Rome is a busy city with an inexhaustible number of things that you can do. Therefore, you may want to plan the sights you will visit and your transport there. While the Vespa scooter is an iconic sight on the road network in Rome, the public services network may be preferable. You can utilise the local buses, metro, taxis and your own two feet! Read on to discover what will be the right methods for you.
Initially, your first trip will probably be your transfer from the airport to the city itself. We have two dedicated articles for Ciampino and Fiumicino airports respectively. For a full, comprehensive, airport transfer and a range of personalised city tours, don’t hesitate to choose us at Welcome!
The layout of Rome is similar to many classical European cities. A lot of the city’s ancient historical sights and must-see historical highlights are located in the centre. These are typically within a 20-minute walk of Rome’s Termini central station. For this reason, spending a good amount of time on foot is a great idea. Highlights include the Colosseum, the Pantheon, La Fontana di Trevi, the Spanish Steps, Roman Forum and the many impressive Basilicas. These and the many other visual treats could be missed or not properly appreciated by taking public transport.

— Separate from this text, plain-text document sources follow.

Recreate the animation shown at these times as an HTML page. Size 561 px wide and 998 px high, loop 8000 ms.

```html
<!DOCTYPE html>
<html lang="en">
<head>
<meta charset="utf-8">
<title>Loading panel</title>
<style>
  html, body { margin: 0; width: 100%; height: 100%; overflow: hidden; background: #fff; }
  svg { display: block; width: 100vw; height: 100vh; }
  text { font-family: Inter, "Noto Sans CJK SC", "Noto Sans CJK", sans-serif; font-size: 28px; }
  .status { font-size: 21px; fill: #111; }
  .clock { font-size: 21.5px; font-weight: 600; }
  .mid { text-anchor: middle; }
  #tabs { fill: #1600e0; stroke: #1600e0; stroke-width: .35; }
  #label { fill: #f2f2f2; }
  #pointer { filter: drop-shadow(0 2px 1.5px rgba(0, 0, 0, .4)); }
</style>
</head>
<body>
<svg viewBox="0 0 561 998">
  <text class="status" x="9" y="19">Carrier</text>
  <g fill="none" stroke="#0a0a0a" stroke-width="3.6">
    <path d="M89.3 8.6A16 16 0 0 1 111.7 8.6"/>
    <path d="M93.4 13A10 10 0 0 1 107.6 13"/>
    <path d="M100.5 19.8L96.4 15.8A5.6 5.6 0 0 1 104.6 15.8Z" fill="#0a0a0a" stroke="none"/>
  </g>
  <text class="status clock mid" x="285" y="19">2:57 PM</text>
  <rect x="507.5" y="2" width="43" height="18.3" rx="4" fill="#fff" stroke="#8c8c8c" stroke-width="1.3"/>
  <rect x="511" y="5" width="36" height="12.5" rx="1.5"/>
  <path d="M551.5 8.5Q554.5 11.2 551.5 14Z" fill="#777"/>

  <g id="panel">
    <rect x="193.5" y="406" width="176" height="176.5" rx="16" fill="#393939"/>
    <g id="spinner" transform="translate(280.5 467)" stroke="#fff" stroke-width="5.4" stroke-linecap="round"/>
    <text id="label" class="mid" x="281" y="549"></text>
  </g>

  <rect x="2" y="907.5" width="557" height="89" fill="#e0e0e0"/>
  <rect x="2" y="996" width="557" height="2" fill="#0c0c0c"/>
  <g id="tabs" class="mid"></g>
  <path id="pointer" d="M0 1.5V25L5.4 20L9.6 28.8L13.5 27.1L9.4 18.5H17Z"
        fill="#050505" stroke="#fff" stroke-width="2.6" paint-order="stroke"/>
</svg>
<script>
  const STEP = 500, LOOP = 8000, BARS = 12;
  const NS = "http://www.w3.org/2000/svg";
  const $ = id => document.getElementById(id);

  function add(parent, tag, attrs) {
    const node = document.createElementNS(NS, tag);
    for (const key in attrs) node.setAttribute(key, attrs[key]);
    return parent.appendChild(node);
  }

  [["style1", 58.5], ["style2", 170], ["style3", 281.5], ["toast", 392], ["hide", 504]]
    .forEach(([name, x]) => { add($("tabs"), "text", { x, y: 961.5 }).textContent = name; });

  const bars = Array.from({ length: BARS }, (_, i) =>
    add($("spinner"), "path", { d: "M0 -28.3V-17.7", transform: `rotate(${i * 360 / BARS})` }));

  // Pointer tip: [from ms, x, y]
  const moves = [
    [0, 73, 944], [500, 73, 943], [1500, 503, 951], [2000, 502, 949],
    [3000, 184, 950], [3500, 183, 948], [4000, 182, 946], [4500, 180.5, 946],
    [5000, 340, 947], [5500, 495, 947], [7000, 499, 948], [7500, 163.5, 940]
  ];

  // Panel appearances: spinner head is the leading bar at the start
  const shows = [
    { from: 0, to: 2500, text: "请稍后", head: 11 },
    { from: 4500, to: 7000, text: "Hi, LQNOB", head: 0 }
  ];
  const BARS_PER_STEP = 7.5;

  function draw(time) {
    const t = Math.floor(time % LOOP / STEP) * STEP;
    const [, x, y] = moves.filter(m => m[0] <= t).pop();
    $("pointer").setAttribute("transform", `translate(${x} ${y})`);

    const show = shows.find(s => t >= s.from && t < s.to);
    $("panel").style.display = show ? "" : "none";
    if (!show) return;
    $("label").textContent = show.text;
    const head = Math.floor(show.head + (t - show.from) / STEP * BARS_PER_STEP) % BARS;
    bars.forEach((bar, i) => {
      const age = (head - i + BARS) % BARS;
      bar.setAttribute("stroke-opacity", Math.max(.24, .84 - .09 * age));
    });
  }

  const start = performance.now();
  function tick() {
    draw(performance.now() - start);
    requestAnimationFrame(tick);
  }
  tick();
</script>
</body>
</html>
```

Other locations which you should not want to miss are further out of the city centre. Some of these are the Vatican city, the Villa Borghese and the Catacombe di San Callisto. If you have the time, a well-planned route by foot is ideal, because of the many sights you will see. However, if time is not on your side, an alternative might be required.

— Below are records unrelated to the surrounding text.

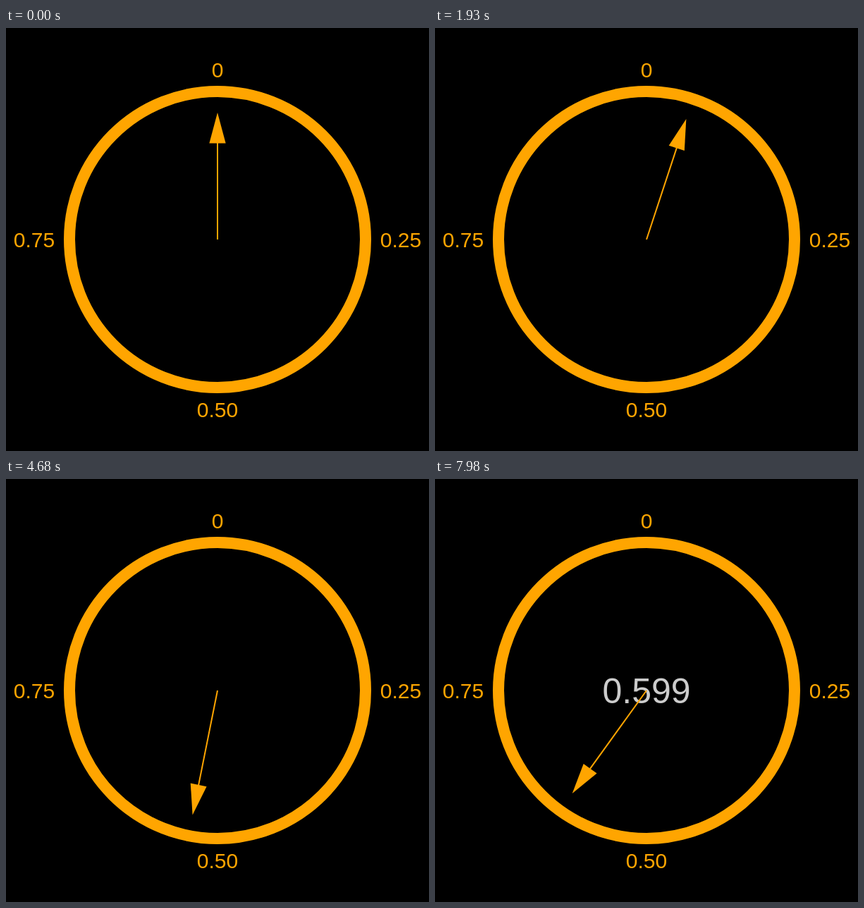
These frames come from a looping animation (600x600 px, 8 s). An HTML page:

```html
<!DOCTYPE html>
<html lang="en">
<head>
<meta charset="utf-8">
<title>Spinner</title>
<style>
  html, body { margin: 0; height: 100%; overflow: hidden; background: #000; }
  svg { display: block; width: 600px; height: 600px; }
  text { font: 30px "Liberation Sans", Arial, sans-serif; text-anchor: middle; fill: orange; }
  #value { font-size: 50px; fill: #ccc; }
</style>
</head>
<body>
<svg viewBox="0 0 600 600">
  <circle cx="300" cy="300" r="210" fill="none" stroke="orange" stroke-width="16"/>
  <text x="300" y="70">0</text>
  <text x="560" y="311">0.25</text>
  <text x="300" y="552">0.50</text>
  <text x="40" y="311">0.75</text>
  <text id="value" x="300" y="318"></text>
  <g id="arrow">
    <path d="M300 300V163" stroke="orange" stroke-width="2"/>
    <path d="M300 120L311.65 163.47H288.35Z" fill="orange"/>
  </g>
</svg>
<script>
  const LOOP = 8000, STEP = 25, SPIN = 10000, REVEAL = 5000, TURNS = 1.6;
  const arrow = document.getElementById("arrow");
  const value = document.getElementById("value");
  const easeOutQuint = u => 1 - (1 - u) ** 5;
  const start = performance.now();

  function draw() {
    const elapsed = (performance.now() - start) % LOOP;
    const time = Math.floor(elapsed / STEP) * STEP;
    const turns = TURNS * easeOutQuint(time / SPIN);
    arrow.setAttribute("transform", `rotate(${turns * 360} 300 300)`);
    value.textContent = time >= REVEAL ? (turns % 1).toFixed(3) : "";
    requestAnimationFrame(draw);
  }
  draw();
</script>
</body>
</html>
```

The metro in Rome is an easy and efficient way to get about faster than on foot. It is a small network with only 3 lines: Green, Orange and Blue. The orange line runs through Termini station, running roughly from north-west to south-east. This is the line you need for the Vatican city. The blue line crosses the opposite way, from north-east to south-west. This is the line the Colosseo metro station is on. The green line stretches from the centre to the east of the city. The metro opens at 05:30 am until 23:30 pm. On Friday night and Saturday nigh,t it is open until 01:30 am.
The bus network is an effective alternative to the metro. Especially if you find yourself close to a bus stop at night, when the metro isn’t operating. There are the daytime ‘Urban lines’(U), the Night buses (N), the express lines (X) and the ‘exact links’ (E). The X lines service the city outskirts, whereas the E links connect the city centre to the surrounding neighbourhoods. A hop-on hop-off bus service is also a fantastic way to get around and explore the city.
There are many bus routes, which can make things a bit confusing. However, you can find the schedule and direction of the buses at each stop. Many also have digital signs, with updates for which bus is due. Just bear in mind that traffic in Rome is heavy at the best of times, so you should expect the buses to be somewhat delayed.
Other Transport Modes
Other options that we’ll mention are the tram, urban railway and taxis, howeve,r they are likely to be less useful modes of transport.
The tram is typically slower than the bus network and operates more on the outskirts of the city. Whilst helpful for locals living outside the city centre, as a tourist a local bus or metro would be more efficient.
The urban railway network is an above ground train network operating through the city. It is useful if you need to get to more northerly or southerly neighbourhoods. Also, if you want to take a suburban train out of the city, this network should connect to it.
There are also many taxis that can be taken, should you need to. They are white, have ‘taxi’ written on top and should have the company phone number on the side. It is advisable to take a fully licensed taxi, because they are reported to overcharge customers. An average journey in central Rome should cost between €6-€8, but night charges and additional luggage incur extra costs.
Tickets in Rome work across public transport types. Beginning at €1.50 for up to 75-minutes. These tickets are only valid once on the metro. However, you can transfer to other transport services, such as a bus, within the 75 minutes. Other ticket types include: day ticket (BIG)- €6, 3 day ticket (BTI)- €16.50, week ticket (CIS)- €24. There are also monthly and yearly passes if you are staying longer. These tickets are available at metro station vending machines, as well as newsagents, kiosks and some shops.
It is important to validate these tickets, which will be done automatically when entering the metro turnstiles. If not using the metro, there are validation points on other transport types. Children under 10 years old may use public transport for free. For the all in one, you can opt for the Roma Pass. This will cover you for your public transport use, as well including museum entry.
It is worth taking some time to factor in transport when planning your itinerary. But, keep in mind that everywhere you go in Rome, it is always bella vista! Enjoy the view!